''He's such an amazing talent. There's so much mystery behind his eyes.'' That's Jason Eisener, director of Hobo With a Shotgun, on Rutger Hauer, who plays the title character. We'll agree with Eisener, and add only that one of the mysteries is where on earth Hauer has been for the past 25 years.
The Dutch actor broke through as Roy Batty, the cyborg who gleefully crushes Harrison Ford's fingers in 1982's Blade Runner. He then knocked out some cult hits 1985's Ladyhawke, 1986's The Hitcher only to spend the next quarter century working in Europe or doing cameos in studio flicks like 2005's Batman Begins.

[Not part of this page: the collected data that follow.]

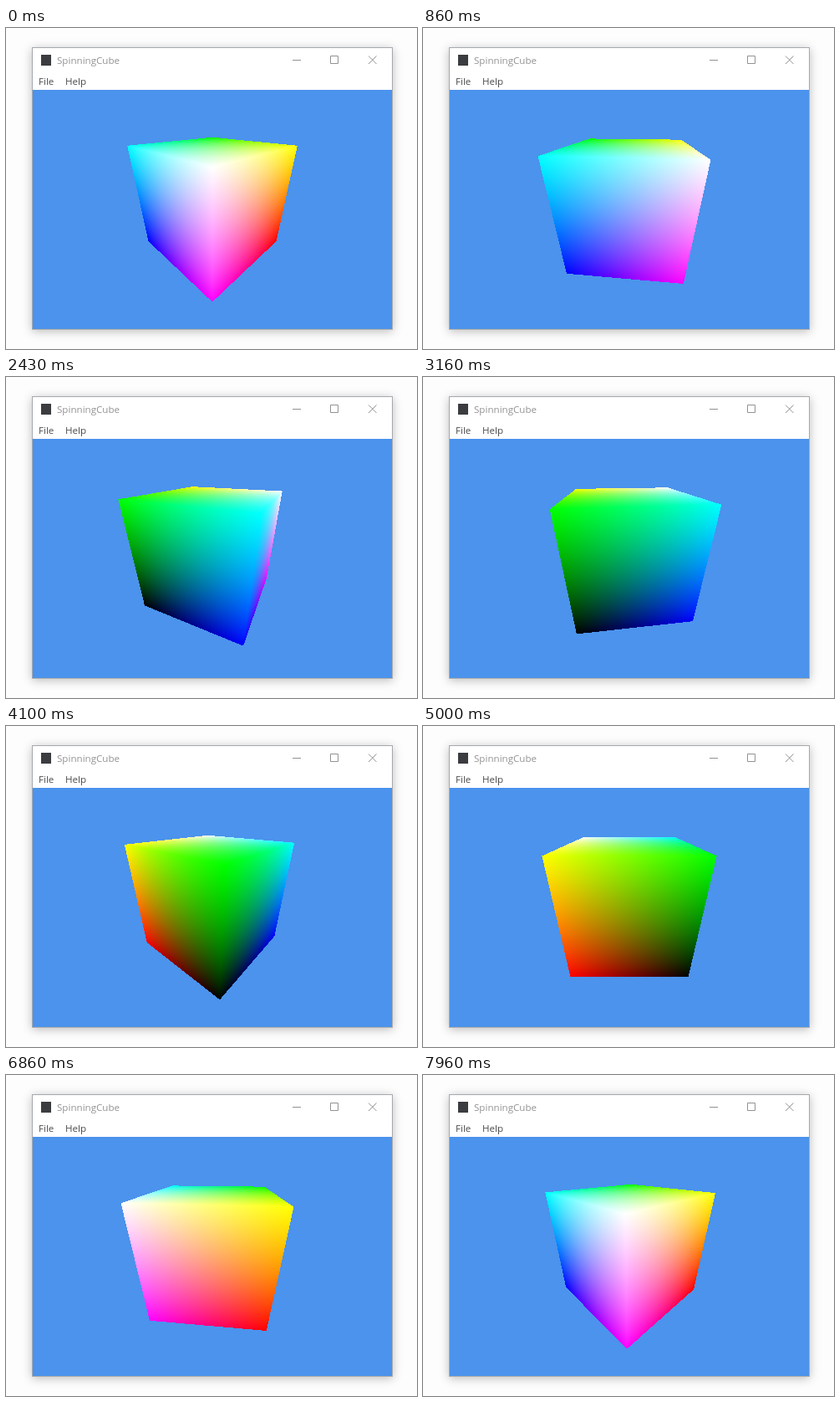
These frames come from a looping animation (492x384 px, 8 s). An HTML page with a canvas:

```html
<!DOCTYPE html>
<html lang="en">
<head>
<meta charset="utf-8">
<title>SpinningCube</title>
<style>
  html, body { margin: 0; width: 100%; height: 100%; overflow: hidden; background: #fdfdfd; }
  .window {
    position: absolute; left: 31px; top: 23px; width: 430px; height: 336px;
    border: 1px solid #a5a8ad; background: #fff;
    box-shadow: 0 2px 11px rgba(0, 0, 0, .26);
    font: 11.6px/16px "Open Sans", "Noto Sans", sans-serif; color: #4c4c4c;
  }
  .window > * { position: absolute; }
  .title { left: 29px; top: 7px; color: #929292; }
  .icon { left: 10px; top: 8px; width: 12px; height: 13px; background: #3a3c40; }
  .controls { left: 310px; top: 8px; fill: none; stroke: #929292; }
  .view { left: 0; top: 50px; width: 430px; height: 286px; background: #4b93ec; }
</style>
</head>
<body>
<div class="window">
  <div class="icon"></div>
  <div class="title">SpinningCube</div>
  <svg class="controls" width="106" height="14">
    <path d="M1 6.5H11M46.5 1.5h9v9h-9zM92 1.5l9.5 9.5M101.5 1.5L92 11"/>
  </svg>
  <div style="left:7px; top:32px">File</div>
  <div style="left:39px; top:32px">Help</div>
  <canvas class="view" width="430" height="286"></canvas>
</div>
<script>
const ctx = document.querySelector('canvas').getContext('2d');
// Part of the view that the cube can reach
const area = { x: 96, y: 50, w: 238, h: 208 };
const image = ctx.createImageData(area.w, area.h);
const focal = 143 / Math.tan(35 * Math.PI / 180);
const eye = [0, 0.7, 1.5];
const look = { y: -0.8 / 1.7, z: -1.5 / 1.7 };
const STEP = 1000 / 30;

// Casts one ray per pixel; the colour is the hit point inside the unit cube
function drawCube(angle) {
  const c = Math.cos(angle), s = Math.sin(angle);
  const toCube = (x, y, z) => [x * c - z * s, y, x * s + z * c];
  const from = toCube(...eye);
  const data = image.data;
  data.fill(0);
  for (let j = 0, p = 0; j < area.h; j++) {
    const v = (143 - area.y - j - 0.5) / focal;
    for (let i = 0; i < area.w; i++, p += 4) {
      const u = (area.x + i + 0.5 - 215) / focal;
      const ray = toCube(u, look.y - look.z * v, look.z + look.y * v);
      let near = 0, far = Infinity;
      for (let k = 0; k < 3; k++) {
        const a = (-0.5 - from[k]) / ray[k], b = (0.5 - from[k]) / ray[k];
        near = Math.max(near, Math.min(a, b));
        far = Math.min(far, Math.max(a, b));
      }
      if (near > far) continue;
      for (let k = 0; k < 3; k++) data[p + k] = 255 * (from[k] + ray[k] * near + 0.5);
      data[p + 3] = 255;
    }
  }
  ctx.putImageData(image, area.x, area.y);
}

let shown = -1;
function tick() {
  const time = performance.now() % 8000;
  // 30 steps a second, each starting on a multiple of 10 ms
  const step = Math.floor((Math.floor(time / 10) * 10 + 9) / STEP);
  if (step !== shown) drawCube((step * 1.5 - 45) * Math.PI / 180);
  shown = step;
  requestAnimationFrame(tick);
}
tick();
</script>
</body>
</html>
```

With the indie Hobo With a Shotgun (opening in limited release May 6, Not Rated), Hauer finally has a juicy lead role. A Sundance fest hit, Hobo is the bloody neo-exploitation tale of a homeless man (Hauer) who dreams of buying a lawn mower so he can start a gardening business, but ends up mowing down baddies with a shotgun instead. Since Hauer is also set to star in horror maestro Dario Argento's Dracula 3D, can we call this a comeback? ''Absolutely,'' says Hauer, 67. ''But the audience that will like Hobo has never seen me before, or hardly. I've made a ton of very interesting films, but Americans tend to go, 'Well, f -- - that s -- -.'''
Hauer's '80s output had at least one ardent fan: Eisener, who was partly inspired to go into filmmaking by The Hitcher and 1989's post-apocalyptic The Blood of Heroes. After Eisener's fake trailer for a then-nonexistent Hobo With a Shotgun won a contest set up by director Robert Rodriguez in 2007, he persuaded Hauer to star in a real movie with the same title. Hauer committed fully to the part, allowing himself to look extra ragged. ''The wrinkles come and they won't go away,'' he says, smiling. ''And there was no time for a pretty hobo!''